The distinction has been drawn by the former Chief Economist of the Federal Reserve, David Stockton, who is now at the Peterson Institute for International Economics (the think tank which was virtually ‘bought’ in 2005 by Blackstone’s co-founder and Treasury Secretary under President Richard Nixon, Peter Peterson).
Stockton has produced some guesstimates on the cost of the government shutdown. According to his calculations, it has already cost 0.15 percent of GDP (at and annualized rate) and, if it continues, its toll next week will be the same. The third and the fourth weeks it will grow to 0.2 percent each. And nobody in his right mind envisions a longer than five weeks government shutdown, but it is nonetheless truth that the Tea Party does not have the same mental architecture of the rest of the world.
Even a loss of 0.7 percent of GDP would be easily absorbed by the US economy. First, we must reckon that those numbers are ‘annualized’. That means that they are the result of deducting the fourth quarter real GDP from the third quarter real GDP, raise the number to the fourth power, deduct 1, multiply by 100, and then round the result. In short–this implies that 0.7 percent annualized growth, albeit significant, it is far smaller that 0.7 percent year-on-year or quarter-on-quarter.

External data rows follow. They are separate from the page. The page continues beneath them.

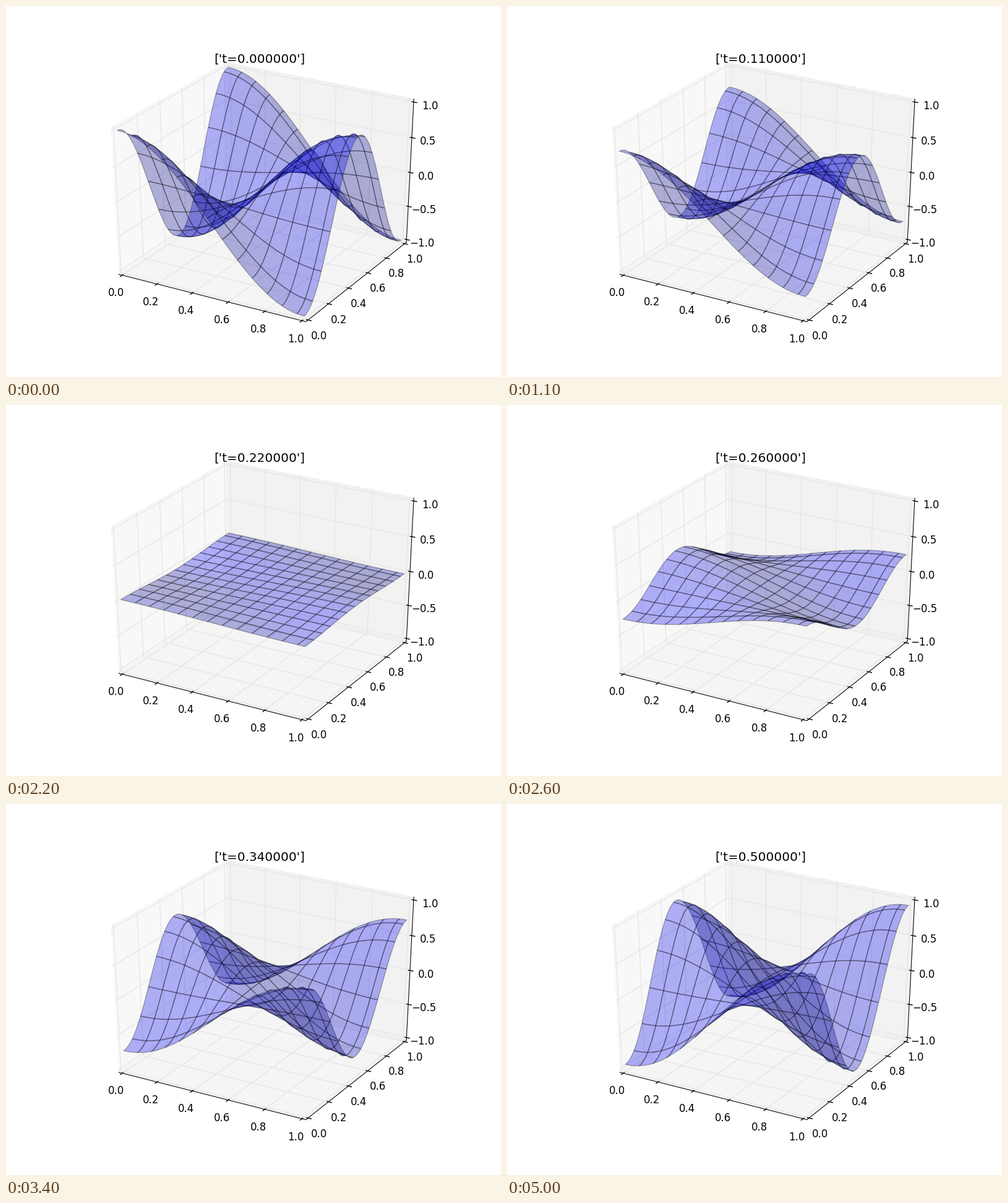
Animation, 800 px wide and 600 px high, one loop 5100 ms. Source, as a matplotlib script:

```python
import numpy as np
import matplotlib.pyplot as plt
from matplotlib.animation import FuncAnimation
from matplotlib.collections import LineCollection, PolyCollection
from matplotlib.patches import Polygon

plt.rcParams.update({
    "font.family": "DejaVu Sans",
    "font.size": 12,
    "text.kerning_factor": 6,
    "axes.unicode_minus": True,
})

FRAMES, INTERVAL = 51, 100
N, STRIDE = 101, 8
DIST = 10
ELEV, AZIM = np.radians(30), np.radians(-60)
ALPHA = 0.3

# Camera basis: right, up, and towards the viewer
RIGHT = np.array([-np.sin(AZIM), np.cos(AZIM), 0])
TOWARD = np.array([np.cos(AZIM) * np.cos(ELEV),
                   np.sin(AZIM) * np.cos(ELEV), np.sin(ELEV)])
UP = np.cross(TOWARD, RIGHT)

# The drawn box is slightly larger than the data range
DELTA = 1 / 12
LO, HI = -DELTA / 4, 1 + DELTA / 4


def project(points):
    """Perspective view of unit-cube points: 2D positions and depth."""
    p = np.asarray(points, float) - 0.5
    depth = DIST - p @ TOWARD
    xy = np.stack([p @ RIGHT, p @ UP], axis=-1) / depth[..., None]
    return xy, depth


def flat(points):
    return project(points)[0]


fig = plt.figure(figsize=(8, 6), dpi=100, facecolor="white")
ax = fig.add_axes([0.125, 0.1, 0.775, 0.8])
ax.set_xlim(-0.95 / DIST, 0.9 / DIST)
ax.set_ylim(-0.95 / DIST, 0.9 / DIST)
ax.set_axis_off()
title = ax.set_title("", y=0.92, pad=5, fontsize=14.4)


def draw_pane(corners, grey):
    ax.add_patch(Polygon(flat(corners), closed=False, facecolor=str(grey),
                         edgecolor=str(grey), alpha=0.5, linewidth=1,
                         zorder=0))


def draw_axis(index, edge, tick_dir, tick_sign, values, labels):
    """Grid, axis line, ticks and labels along one edge of the box."""
    ends = np.array([edge, edge], float)
    ends[:, index] = LO, HI

    back = np.array([LO, HI, LO])
    grid = []
    for v in values:
        path = np.array([back, back, back])
        path[:, index] = v
        for row, other in ((0, (index + 1) % 3), (2, (index + 2) % 3)):
            path[row, other] = LO + HI - back[other]
        grid.append(flat(path))
    ax.add_collection(LineCollection(grid, colors="0.9", linewidths=1,
                                     zorder=1), autolim=False)
    ax.plot(*flat(ends).T, color="black", lw=0.75, zorder=1)

    for v, label in zip(values, labels):
        tick = ends.copy()
        tick[:, index] = v
        tick[:, tick_dir] += tick_sign * DELTA * np.array([0.1, -0.2])
        ax.plot(*flat(tick).T, color="black", lw=1, zorder=1)

        spot = np.array(edge, float)
        spot += 0.7 * DELTA * np.where(spot < 0.5, -1, 1)
        spot[index] = v
        ax.text(*flat(spot), label, ha="center", va="top", zorder=1)


draw_pane([(LO, LO, LO), (LO, HI, LO), (LO, HI, HI), (LO, LO, HI)], 0.95)
draw_pane([(LO, HI, LO), (HI, HI, LO), (HI, HI, HI), (LO, HI, HI)], 0.9)
draw_pane([(LO, LO, LO), (HI, LO, LO), (HI, HI, LO), (LO, HI, LO)], 0.925)

fifths = np.linspace(0, 1, 6)
quarters = np.linspace(0, 1, 5)
flat_labels = [f"{v:.1f}" for v in fifths]
height_labels = [f"{2 * v - 1:.1f}".replace("-", "\u2212") for v in quarters]
draw_axis(0, (LO, LO, LO), 1, 1, fifths, flat_labels)
draw_axis(1, (HI, LO, LO), 0, -1, fifths, flat_labels)
draw_axis(2, (HI, HI, LO), 0, -1, quarters, height_labels)


def outline(r0, c0):
    """Grid indices around one patch of the surface."""
    r1, c1 = min(r0 + STRIDE, N - 1), min(c0 + STRIDE, N - 1)
    ring = [(r0, c) for c in range(c0, c1 + 1)]
    ring += [(r, c1) for r in range(r0 + 1, r1 + 1)]
    ring += [(r1, c) for c in range(c1 - 1, c0 - 1, -1)]
    ring += [(r, c0) for r in range(r1 - 1, r0 - 1, -1)]
    return tuple(np.array(ring).T)


starts = range(0, N - 1, STRIDE)
PATCHES = [outline(r, c) for r in starts for c in starts]
side = np.linspace(0, 1, N)
X, Y = np.meshgrid(side, side)
MODE = np.cos(np.pi * X) * np.cos(2 * np.pi * Y)
OMEGA = np.pi * np.sqrt(5)
LIGHT = np.array([-1, -1, 0.5])

surface = PolyCollection([], edgecolors=(0, 0, 0, ALPHA), linewidths=1,
                         zorder=2)
ax.add_collection(surface, autolim=False)


def brightness(ring):
    a, b, c = ring[0], ring[len(ring) // 3], ring[2 * len(ring) // 3]
    normal = np.cross(a - b, b - c)
    return normal @ LIGHT / np.linalg.norm(normal)


def update(i):
    t = i * 0.01
    Z = MODE * np.cos(OMEGA * t)
    points = np.stack([X, Y, Z], axis=-1)
    xy, depth = project(np.stack([X, Y, (Z + 1) / 2], axis=-1))

    shade = np.array([brightness(points[p]) for p in PATCHES])
    shade = (shade - shade.min()) / (shade.max() - shade.min())
    colors = np.zeros((len(PATCHES), 4))
    colors[:, 2] = 0.5 + 0.5 * shade
    colors[:, 3] = ALPHA

    # Farthest patches first
    nearness = np.array([np.mean(1 / depth[p]) for p in PATCHES])
    order = np.argsort(nearness, kind="stable")
    surface.set_verts([xy[PATCHES[k]] for k in order])
    surface.set_facecolor(colors[order])
    title.set_text(f"['t={t:f}']")
    return surface, title


anim = FuncAnimation(fig, update, frames=FRAMES, interval=INTERVAL,
                     repeat=True, repeat_delay=0, blit=False)
plt.show()
```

The impact of a potential debt default is impossible to fathom. In 2011, when the Republican Party almost manufactured for political reasons a debt crisis, the market remained oblivious until the very last few days, and then, after the crisis was averted, reacted with brutal volatility. There were days when 90 percent of the stocks listed in the S&P500 ‘flipped’ over at least once, losing all their intra-day gains (or recovering all their losses).
The good news is that the Republican leadership seems not so eager to bend its knee in front of the Tea Party this time. The speaker of the House, John Boehner, has stated privately that he will not allow the United States to default, no matter if that means breaking the Republican Party in two (and therefore, ending his leadership). This news seems to confirm Warren Buffett’s assessment on the debt ceiling crisis: “We will go right up to the point of extreme idiocy, but we won’t cross it”.
The bad news is that, as a bargain chip with his own Republican fellows, Boehner will have to keep the government shutdown for longer. So, in the end, the outcome could be instability because of the debt, and a prolonged government closure.